When I was growing up in a small village in India the villagers prayed to gods to use divine powers to liberate the sun and the moon from being digested by the evil demons who had swallowed them during the solar and lunar eclipses. All food cooked prior to the eclipse had to be thrown away believing the demons’ influence on them. Even my mother, who had no food to feed her seven children, had to throw away food and earthen cooking pots.

When I studied physics, I found out that the eclipses were mere shadows of the moon and the earth on each other. Our praying to gods to save them from being digested was unnecessary. My understanding of the laws of physics, and relationship of cause and effects demystified such beliefs. I believe; ignorance brings mystic powers of gods and fuels religions. I believe; Lord Jesus’ resurrection or walk on water, Lord Krishna lifting mountain on his little finger to save his villagers from drowning, Prophet Muhammad splitting the moon, are fictions.

Several years later, my first son was sitting on my lap in the same village among my friends on his first trip to India. One of them raised hands towards the sky and said, “God up there is taking care of us.” My son was only two years old then, said spontaneously, “I have been up there, there is only cloud. My plane has gone even above the clouds. God is not there.” The little boy said the truth; I believe there is no God.

Religions teaching the existence of God are limited to idealizing the notion of cause and effects. For example, prayer is often framed as the “cause”, which supposedly prefaces God’s miracle, or the “effect”. In that sense, God decides our future.

I believe, probability, that is, throw of dice determines our future

Disbelieving the probabilistic basis of Quantum Mechanics Einstein said, “God does not throw dice.”

From my understanding of Quantum Mechanics, I believe, “Dice is God.”

When I was a little boy, my Grandma told me a story from the Hindu epic, Mahabharata, how the kingdom was won by throw of biased dice. I realized the importance of throw of dice after I learned Quantum Mechanics. From my office I can see people walking on the street, but my especially tinted glass window does not allow them to see me. In Quantum Mechanical sense, tinting the glass has biased the dice to decrease the probability of light particles, photons, escaping from my office; while that increased the probability of photons to come from outside into my eyes.

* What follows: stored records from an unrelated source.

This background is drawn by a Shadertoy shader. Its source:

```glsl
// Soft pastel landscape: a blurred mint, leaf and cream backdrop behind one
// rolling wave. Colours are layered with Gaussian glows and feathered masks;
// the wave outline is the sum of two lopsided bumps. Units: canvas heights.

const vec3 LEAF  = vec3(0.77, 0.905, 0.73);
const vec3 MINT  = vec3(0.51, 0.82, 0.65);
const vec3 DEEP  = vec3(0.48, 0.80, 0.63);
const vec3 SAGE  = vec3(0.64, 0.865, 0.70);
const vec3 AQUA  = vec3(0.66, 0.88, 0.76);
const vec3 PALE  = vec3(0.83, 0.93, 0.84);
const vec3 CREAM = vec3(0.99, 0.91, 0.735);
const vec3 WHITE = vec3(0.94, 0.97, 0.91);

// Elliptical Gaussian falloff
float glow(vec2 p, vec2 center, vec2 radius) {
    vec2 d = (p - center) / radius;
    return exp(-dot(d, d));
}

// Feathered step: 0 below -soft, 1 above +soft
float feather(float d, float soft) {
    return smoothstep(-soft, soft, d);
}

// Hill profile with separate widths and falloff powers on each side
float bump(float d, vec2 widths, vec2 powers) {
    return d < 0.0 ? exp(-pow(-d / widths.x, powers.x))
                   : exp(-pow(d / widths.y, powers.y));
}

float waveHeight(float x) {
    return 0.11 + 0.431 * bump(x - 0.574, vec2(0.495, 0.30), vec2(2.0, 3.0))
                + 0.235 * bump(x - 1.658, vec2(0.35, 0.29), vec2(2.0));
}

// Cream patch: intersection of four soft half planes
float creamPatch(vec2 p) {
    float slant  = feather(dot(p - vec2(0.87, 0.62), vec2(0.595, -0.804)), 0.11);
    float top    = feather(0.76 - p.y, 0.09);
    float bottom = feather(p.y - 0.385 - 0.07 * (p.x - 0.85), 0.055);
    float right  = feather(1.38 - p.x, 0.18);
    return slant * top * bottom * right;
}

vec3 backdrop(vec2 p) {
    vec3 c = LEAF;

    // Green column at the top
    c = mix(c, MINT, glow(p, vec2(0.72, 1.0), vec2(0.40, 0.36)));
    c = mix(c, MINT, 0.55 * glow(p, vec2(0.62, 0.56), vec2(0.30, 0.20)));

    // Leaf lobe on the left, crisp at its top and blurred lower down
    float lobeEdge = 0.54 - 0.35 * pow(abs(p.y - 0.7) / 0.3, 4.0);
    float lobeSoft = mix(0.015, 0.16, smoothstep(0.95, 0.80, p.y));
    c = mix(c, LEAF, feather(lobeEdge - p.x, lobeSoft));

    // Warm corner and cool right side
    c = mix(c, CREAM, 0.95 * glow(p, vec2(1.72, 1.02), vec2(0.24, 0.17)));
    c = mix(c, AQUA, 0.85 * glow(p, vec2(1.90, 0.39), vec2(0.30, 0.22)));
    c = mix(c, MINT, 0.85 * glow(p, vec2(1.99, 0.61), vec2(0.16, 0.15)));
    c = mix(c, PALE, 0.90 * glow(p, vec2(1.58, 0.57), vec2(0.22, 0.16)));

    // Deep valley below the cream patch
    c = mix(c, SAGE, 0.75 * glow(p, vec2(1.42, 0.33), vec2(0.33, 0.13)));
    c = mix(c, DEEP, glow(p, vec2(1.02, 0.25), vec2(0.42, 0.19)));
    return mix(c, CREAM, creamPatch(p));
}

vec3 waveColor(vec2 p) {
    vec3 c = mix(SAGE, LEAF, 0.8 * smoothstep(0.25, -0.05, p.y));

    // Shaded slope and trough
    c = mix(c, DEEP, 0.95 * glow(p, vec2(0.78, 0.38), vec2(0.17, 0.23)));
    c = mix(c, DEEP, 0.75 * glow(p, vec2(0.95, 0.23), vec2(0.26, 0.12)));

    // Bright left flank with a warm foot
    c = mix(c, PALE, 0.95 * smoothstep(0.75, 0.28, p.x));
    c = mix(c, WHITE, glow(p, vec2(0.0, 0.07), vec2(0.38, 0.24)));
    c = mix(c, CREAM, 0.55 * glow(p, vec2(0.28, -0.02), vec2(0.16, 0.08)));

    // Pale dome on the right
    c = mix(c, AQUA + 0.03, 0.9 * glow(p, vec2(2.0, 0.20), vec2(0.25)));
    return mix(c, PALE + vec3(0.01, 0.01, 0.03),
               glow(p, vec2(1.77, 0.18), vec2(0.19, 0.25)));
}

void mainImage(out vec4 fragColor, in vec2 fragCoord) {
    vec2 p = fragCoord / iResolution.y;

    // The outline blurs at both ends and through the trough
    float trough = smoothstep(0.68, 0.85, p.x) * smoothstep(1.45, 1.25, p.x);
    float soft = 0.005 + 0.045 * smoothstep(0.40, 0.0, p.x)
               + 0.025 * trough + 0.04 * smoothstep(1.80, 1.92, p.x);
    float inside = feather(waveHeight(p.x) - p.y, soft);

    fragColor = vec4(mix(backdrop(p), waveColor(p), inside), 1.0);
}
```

In our daily life we always try to bias our dice to bring an outcome to our favor. For example, we work hard and study to bias our dice to get good job; we cultivate our land by drawing water from underground if the rain does not come. These effects are determined by pragmatic causes, not by prayer. I believe; dice determines our future. Dice is God.